...Economics suffers today from high formalism, rigid orthodoxy and tribal exclusiveness in professional journals; real-world scholarship is not prized and not easily published. But fortunately, with the Internet the costs of publication are falling. New journals are springing up that can peer-review effectively at low cost, and this will one day cause the breakdown of our ossified system.Oops -- can't trust the uninitiated to sort it out for themselves, can we? Well economists can't agree about much, so why does it matter what the uninitiated make of what economists write? Back to Galbraith:
In a world of virtual journals and electronic working papers, scholarly engagement has a better chance. Let's hope that quality will still be distinguishable from junk...
Finally, for the engaged scholar, there is always the tricky issue of the role of values and politics. Some scholarship is intrinsically apolitical, but social scholarship can't be. The policies I support grow from my ethical and political beliefs, to which my expertise (such as it is) merely adds an element of engineering.In other words, he doesn't know how to separate scholarship from values. Hmmm...
And yet, of course, a professor is not a missionary. A profound obligation is to respect the ideas and views of students who come in with different values.Why is it necessary to declare one's politics frankly, in the classroom, and how is doing it consistent with what he says next?
My approach to that is to declare my own politics frankly — I'm a liberal Keynesian Democrat, in case you didn't know.
But I try to preserve my classroom as a space for respectful discourse with all points of view.Yeah, sometimes his non-liberal, non-Keynesian, non-Democrat students aren't cowed by his frankly declared politics. How often? Once? At least that student saw him for what he is. (No, I'm not calling Galbraith names. He's a liberal, so he mustn't mind being called a communist; he's open-minded.)
And, sometimes, you pull it off.
Some years ago, a student wrote these words on my confidential end-of-semester evaluation: "It pains me to say this, but you are the best professor I've had here — even though you are a communist."...
Now for Galbraith's op-ed page companion, the re-doubtable Molly Ivins -- an Austin-based, syndicated columnist (as the American-Statesman likes to remind us) -- whose "good old gal" shtick has become more of a shrill whine. Molly is inveighing against the "old boy" network of rich Texans that undoubtedly arranged for GWB to do his Vietnam time in the Texas Air National Guard. Here's the (unintentionally) funny part:

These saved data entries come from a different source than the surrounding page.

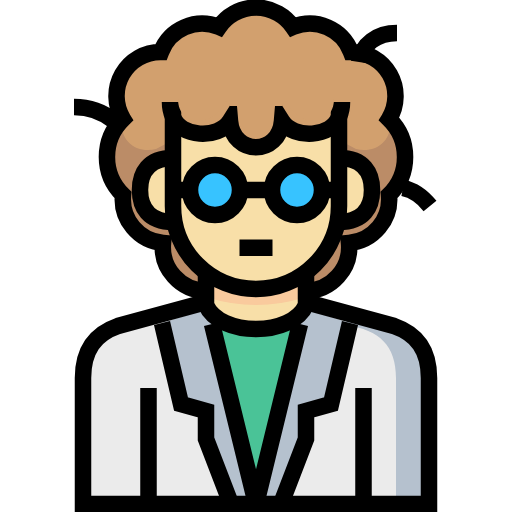
<!DOCTYPE html>
<html lang="en">
<head>
<meta charset="utf-8">
<title>Scientist avatar</title>
<style>
:root{--ink:#000;--hair:#d2a06e;--hair-shade:#bb8c67;--skin:#f8dfa8;--skin-shade:#f9ca9d;--coat:#ebebeb;--lapel:#b5c1ce;--shirt:#4ac397;--lens:#37c3ff}
html,body{margin:0;background:#fff;overflow:hidden}
svg{display:block;width:512px;height:512px}
.line{fill:none;stroke:var(--ink);stroke-width:16.5}
.hair{fill:var(--hair)}
.hair-shade{fill:var(--hair-shade)}
.skin{fill:var(--skin)}
.skin-shade{fill:var(--skin-shade)}
.coat{fill:var(--coat)}
.lapel{fill:var(--lapel)}
.shirt{fill:var(--shirt)}
.lens{fill:var(--lens);stroke:var(--ink);stroke-width:16.5}
</style>
</head>
<body>
<svg viewBox="0 0 512 512" role="img" aria-label="Scientist with curly hair, round glasses and a lab coat">
<defs>
<path id="hair-shape" d="M206 291A44 44 0 0 1 163 243A44 44 0 0 1 123 195A53 53 0 0 1 123 119A44 44 0 0 1 161 52A44 44 0 0 1 219 27A45 45 0 0 1 293 27A44 44 0 0 1 351 52A44 44 0 0 1 389 119A53 53 0 0 1 389 195A44 44 0 0 1 349 243A44 44 0 0 1 306 291"/>
<path id="face-shape" d="M173 102V206A83 83 0 0 0 339 206V102"/>
<path id="fringe-shape" d="M170 102Q170 110 173 117C180 137 218 140 230 121C233 156 279 156 282 121C294 140 332 137 339 117Q342 110 342 102"/>
<path id="coat-shape" d="M83 504V378C83 350 95 334 118 326L206 302H306L394 326C417 334 429 350 429 378V504Z"/>
<g id="ear">
<path class="skin" d="M173 158A33 32 0 0 0 173 222Z"/>
<path class="line" d="M173 158C148 158 140 173 140 190S148 222 173 222"/>
</g>
<g id="lapel-side">
<path class="lapel" d="M162 323L181 404L206 411V439L230 502H256L210 308Z"/>
<path class="line" d="M162 323L181 404L206 411V439L231 504M212 324L256 504"/>
</g>
</defs>

<g id="hair-back">
<use href="#hair-shape" class="hair"/>
<path class="hair-shade" d="M123 119C118 138 134 154 156 149L173 140H339L356 149C378 154 394 138 389 119A53 53 0 0 1 389 195A44 44 0 0 1 349 243A44 44 0 0 1 306 291H206A44 44 0 0 1 163 243A44 44 0 0 1 123 195A53 53 0 0 1 123 119Z"/>
<use href="#hair-shape" class="line"/>
<path class="line" d="M74 107Q97 107 114 121M397 33C377 33 362 44 359 62M403 188Q418 191 430 206"/>
</g>

<g id="coat">
<use href="#coat-shape" class="coat"/>
<path class="lapel" d="M346 313L394 326C417 334 429 350 429 378V504H396V378C396 346 380 330 346 325Z"/>
<path class="shirt" d="M212 324H300L256 490Z"/>
<use href="#lapel-side"/>
<use href="#lapel-side" transform="matrix(-1 0 0 1 512 0)"/>
<path class="line" d="M148.500 388V504M363.500 388V504"/>
<use href="#coat-shape" class="line"/>
</g>

<g id="neck">
<path class="skin" d="M206 276H306V307C292 337 220 337 206 307Z"/>
<path class="skin-shade" d="M206 276H306V297Q256 313 206 297Z"/>
<path class="line" d="M206 274V305C220 337 292 337 306 305V274"/>
</g>

<g id="head">
<use href="#ear"/>
<use href="#ear" transform="matrix(-1 0 0 1 512 0)"/>
<use href="#face-shape" class="skin"/>
<path class="hair" d="M170 102Q170 110 173 117C180 137 218 140 230 121C233 156 279 156 282 121C294 140 332 137 339 117Q342 110 342 102V90H170Z"/>
<use href="#face-shape" class="line"/>
<use href="#fringe-shape" class="line"/>
<path class="hair" d="M178 99C178 127 214 129 226 101L230 106H282L286 101C298 129 334 127 334 99V84H160V99Z"/>
</g>

<g id="glasses">
<path class="line" d="M173 190H339"/>
<circle class="lens" cx="215" cy="190" r="25"/>
<circle class="lens" cx="297" cy="190" r="25"/>
</g>
<rect id="mouth" x="239.500" y="239.500" width="33" height="16.500"/>
</svg>
</body>
</html>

Listen, my children, and you shall hear: There was then no nasty partisan politics in Texas except inside the Democratic Party. The Republicans were upper-class establishment types, and the tradition of Texas Republicans and Texas Democrats working and playing well together continued, actually, until the Republicans took over, when it ended with a bang.What Ivins is trying to imply is that a bunch of rich Republicans invaded Texas, took it over, and started playing nasty. What happened, of course, was that a lot of Texas Democrats got sick and tired of the national party's positions on issues (abortion, defense, welfare, government in general) and became Republicans. And so it went -- in Texas as across most of the South. Then, new voters followed mostly in their parents' footsteps and allied with the Republican Party. Their numbers have been reinforced by a steady in-migration of disenfranchised Republicans and Reagan Democrats who have fled the "liberal" North for the warmth and more companionable politics of the South. An invasion? No, just a good, old-fashioned combination of political conversion and American mobility. The upshot of which has been to make Texas a solidly Republican State.
Ivins, of course, is sick -- just sick -- because all those converts and new Texas voters have lined up with the "upper-class establishment types" instead of flocking to her Willie Nelson worldview. And when the Republican majority insists on acting like a majority, that's "playing nasty" in Ivins's view. Talk about sore losers.